Macau (MNA) – Companhia de Engenharia e Construção Weng Fok Limitada, the original contractor of the collapsed residential building Sin Fong Garden, is considering to file lawsuits against three Hong Kong professors and a Hong Kong laboratory both in Macau and Hong Kong.
The owner of the Weng Fok company, Ho Weng Cheong, said that he doubted the 2012 report conducted by the three professors and the laboratory, claiming in a recent interview with a Hong Kong magazine that it was invalid.
At the onset of the Sin Fong Garden issue, the three professors from the Hong Kong University and the Hong Kong Castco Laboratory were hired by the Macau SAR Government to investigate and evaluate the safety of the building.
A report then issued by the Hong Kong team later found that an incident on a substandard support pillar was to blame for the collapse.
However, Mr. Ho told media that he have hired other experts from Portugal and Hong Kong to carry out further analysis which highlighted several problems in the report regarding the testing process and the standards used.
Mr. Ho claims the Hong Kong University team did not follow the regulated process on examinations, and that the entire report also lacked the stamp from the Hong Kong Accreditation Services (HKAS).
In addition, as the Hong Kong University team announced the testing results within one day after receiving the sample of the collapsed pillar in 2012, Mr. Ho questioned the validity of the testing.
The company is considering filing a lawsuit in both Macau and Hong Kong courts.

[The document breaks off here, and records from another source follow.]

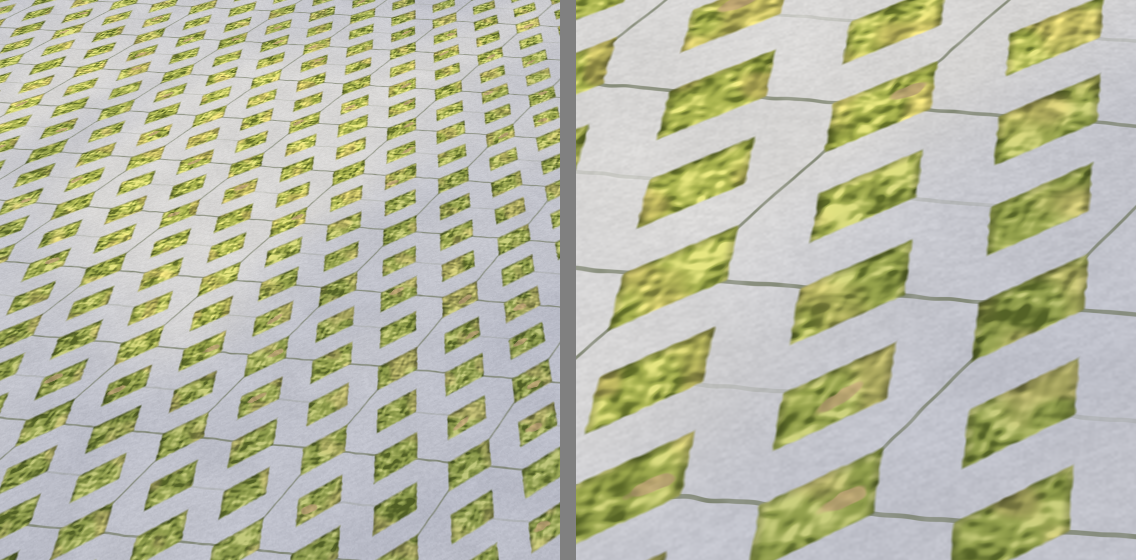
Left: the whole. Right: its middle third, enlarged.
This texture is drawn by a WebGL 2 fragment shader. Its source:

```glsl
#version 300 es
precision highp float;
// Grass pavers seen at a slant: a projective lattice of sheared openings filled
// with streaky grass, set in pale concrete blocks with mossy joints.
// Sunlight falls in soft diagonal patches over the upper left.
uniform vec2 u_resolution;
out vec4 outColor;

// Lattice (column, row, 1) to canvas, one column of the matrix per line
const mat3 LATTICE_TO_CANVAS = mat3(
  0.1281, -0.01458, -0.00745,
  0.0368,  0.09862,  0.04992,
  0.3060,  0.1341,   1.0);
const vec2 INNER_HOLE = vec2(0.280, 0.262);  // half sizes, opening inside a block
const vec2 OUTER_HOLE = vec2(0.293, 0.282);  // half sizes, opening between blocks
const float JOINT_HALF = 0.020;
const float SEAM_HALF = 0.011;
const float SEAM_SLANT = 0.47;
const float LEAF_CHANCE = 0.30;
const vec2 SUN_CENTER = vec2(0.30, 0.68);
const vec3 STONE_SHADE = vec3(0.725, 0.735, 0.785);
const vec3 STONE_SUN = vec3(0.845, 0.840, 0.835);
const vec3 JOINT_COLOR = vec3(0.45, 0.48, 0.39);
const vec3 GRASS_DARK = vec3(0.32, 0.38, 0.15);
const vec3 GRASS_MID = vec3(0.55, 0.61, 0.30);
const vec3 GRASS_LIGHT = vec3(0.77, 0.80, 0.50);
const vec3 GRASS_DRY = vec3(0.70, 0.66, 0.42);
const vec3 LEAF_COLOR = vec3(0.76, 0.64, 0.48);

float hash(vec2 p) {
  return fract(sin(dot(p, vec2(127.1, 311.7))) * 43758.5453);
}

float noise(vec2 p) {
  vec2 i = floor(p), f = fract(p);
  f = f * f * (3.0 - 2.0 * f);
  return mix(mix(hash(i), hash(i + vec2(1, 0)), f.x),
             mix(hash(i + vec2(0, 1)), hash(i + vec2(1, 1)), f.x), f.y);
}

vec2 rotate(vec2 p, float angle) {
  float c = cos(angle), s = sin(angle);
  return vec2(c * p.x + s * p.y, c * p.y - s * p.x);
}

// Antialiased line of given half width
float stroke(float dist, float halfWidth, float blur) {
  return 1.0 - smoothstep(halfWidth - blur, halfWidth + blur, abs(dist));
}

// Concrete with fine diagonal grain and faint stains
vec3 stoneColor(vec2 ground, float sun) {
  float grain = noise(rotate(ground, 0.5) * vec2(18.0, 42.0)) - 0.5;
  float pits = noise(ground * 55.0) - 0.5;
  float stain = noise(ground * 2.3 + 7.0) - 0.5;
  return mix(STONE_SHADE, STONE_SUN, sun) + 0.035 * grain + 0.03 * pits + 0.035 * stain;
}

// Blades: layers of stretched noise at several angles
vec3 grassColor(vec2 ground, vec2 cell, float sun) {
  float blades = 0.0;
  for (int i = 0; i < 3; i++) {
    float k = float(i);
    vec2 q = rotate(ground, 0.15 + 0.5 * k) * vec2(9.0, 27.0) + 17.0 * k;
    blades += noise(q + 0.8 * noise(ground * 8.0 + k)) / 3.0;
  }
  float tone = blades + 0.16 * (noise(ground * 7.0) - 0.5) + 0.10 * (hash(cell) - 0.5);
  vec3 color = mix(GRASS_DARK, GRASS_MID, smoothstep(0.22, 0.50, tone));
  color = mix(color, GRASS_LIGHT, smoothstep(0.46, 0.76, tone));
  float dry = smoothstep(0.50, 0.85, noise(ground * 4.0 + 31.0));
  color = mix(color, GRASS_DRY * (0.55 + 0.9 * blades), 0.6 * dry);
  return color * mix(vec3(0.97), vec3(1.20, 1.15, 1.02), sun);
}

void main() {
  vec2 p = gl_FragCoord.xy / u_resolution;
  vec3 projected = inverse(LATTICE_TO_CANVAS) * vec3(p, 1.0);
  vec2 lattice = projected.xy / projected.z;
  vec2 ground = lattice * vec2(1.0, 0.7);
  vec2 blur = fwidth(lattice) * 0.7;

  // Sunlight patches
  vec2 fromSun = rotate(p - SUN_CENTER, 0.5) * vec2(1.7, 2.8);
  float dapple = noise(rotate(p, 0.5) * vec2(4.0, 10.0) + 3.0);
  float sun = clamp(exp(-dot(fromSun, fromSun)) * (0.35 + 0.9 * dapple)
            + 0.35 * dapple * smoothstep(0.2, 0.9, p.y) + 0.10 * dapple, 0.0, 1.0);

  // Sheared cell around each opening
  float column = round(lattice.x);
  float across = lattice.x - column;
  float sheared = lattice.y - across;
  vec2 cell = vec2(column, round(sheared));
  vec2 local = vec2(across, sheared - cell.y);
  float between = mod(cell.y, 2.0);
  vec2 holeHalf = mix(INNER_HOLE, OUTER_HOLE, between);
  vec2 edge = abs(local) - holeHalf + 0.014 * (noise(ground * 24.0) - 0.5);
  vec2 edgeBlur = vec2(blur.x, blur.x + blur.y) + 0.008;
  vec2 cover = 1.0 - smoothstep(-edgeBlur, edgeBlur, edge);
  float hole = cover.x * cover.y;

  // Level joints on odd rows, faint cuts through the middle of blocks
  float row = round(lattice.y);
  float blockRow = 2.0 * round(lattice.y * 0.5);
  float gap = floor(lattice.x);
  float seamed = mod(gap + blockRow * 0.5, 2.0);
  float wobble = 0.025 * (noise(ground * 9.0) - 0.5);
  float level = stroke(lattice.y - row + wobble, JOINT_HALF, blur.y);
  float joint = level * mix(0.22 * (1.0 - seamed), 0.85, mod(row, 2.0));

  // Slanted seams between neighbouring blocks
  float rise = lattice.y - blockRow;
  float slant = lattice.x - gap - 0.5 - SEAM_SLANT * rise + 0.4 * wobble;
  float seam = stroke(slant, SEAM_HALF, blur.x + 0.4 * blur.y) * step(abs(rise), 0.53) * seamed;
  joint = max(joint, 0.85 * seam) * (0.7 + 0.3 * noise(ground * 14.0));

  // Grass, shaded below the upper and right rims
  vec3 grass = grassColor(ground, cell, sun);
  float rim = max(smoothstep(-0.10, 0.0, local.y - holeHalf.y),
                  smoothstep(-0.06, 0.0, abs(local.x) - holeHalf.x));
  grass *= 1.0 - 0.22 * rim;

  // Occasional fallen leaf
  vec2 leafAt = (vec2(hash(cell + 3.1), hash(cell + 8.7)) - 0.5) * vec2(0.32, 0.28);
  vec2 leafLocal = rotate(local - leafAt, hash(cell + 5.3) - 0.5) / vec2(0.12, 0.075);
  float leafDist = length(leafLocal) + 0.5 * (noise(ground * 16.0) - 0.5);
  float leaf = (1.0 - smoothstep(0.75, 1.1, leafDist)) * step(hash(cell + 1.9), LEAF_CHANCE);
  grass = mix(grass, LEAF_COLOR * (0.85 + 0.25 * noise(ground * 20.0)), 0.75 * leaf);

  vec3 color = mix(stoneColor(ground, sun), JOINT_COLOR, joint);
  outColor = vec4(clamp(mix(color, grass, hole), 0.0, 1.0), 1.0);
}
```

Meanwhile, Arnaldo de Oliveira Sales, the guidance engineer of the Sin Fong Garden, claimed that he had reported his doubts about the report to the judiciary organ in Macau in charing the Hong Kong team as well in an interview with local Chinese newspaper Macau Daily.
On the other hand, Wen Fok and three other contractors were charged by the MSAR Government for compensations linked to Sin Fong Garden. The lawsuit will take place on December 4 and 5, 2019.
The Sin Fong Garden residential complex is under reconstruction and is expected to be completed in 2021.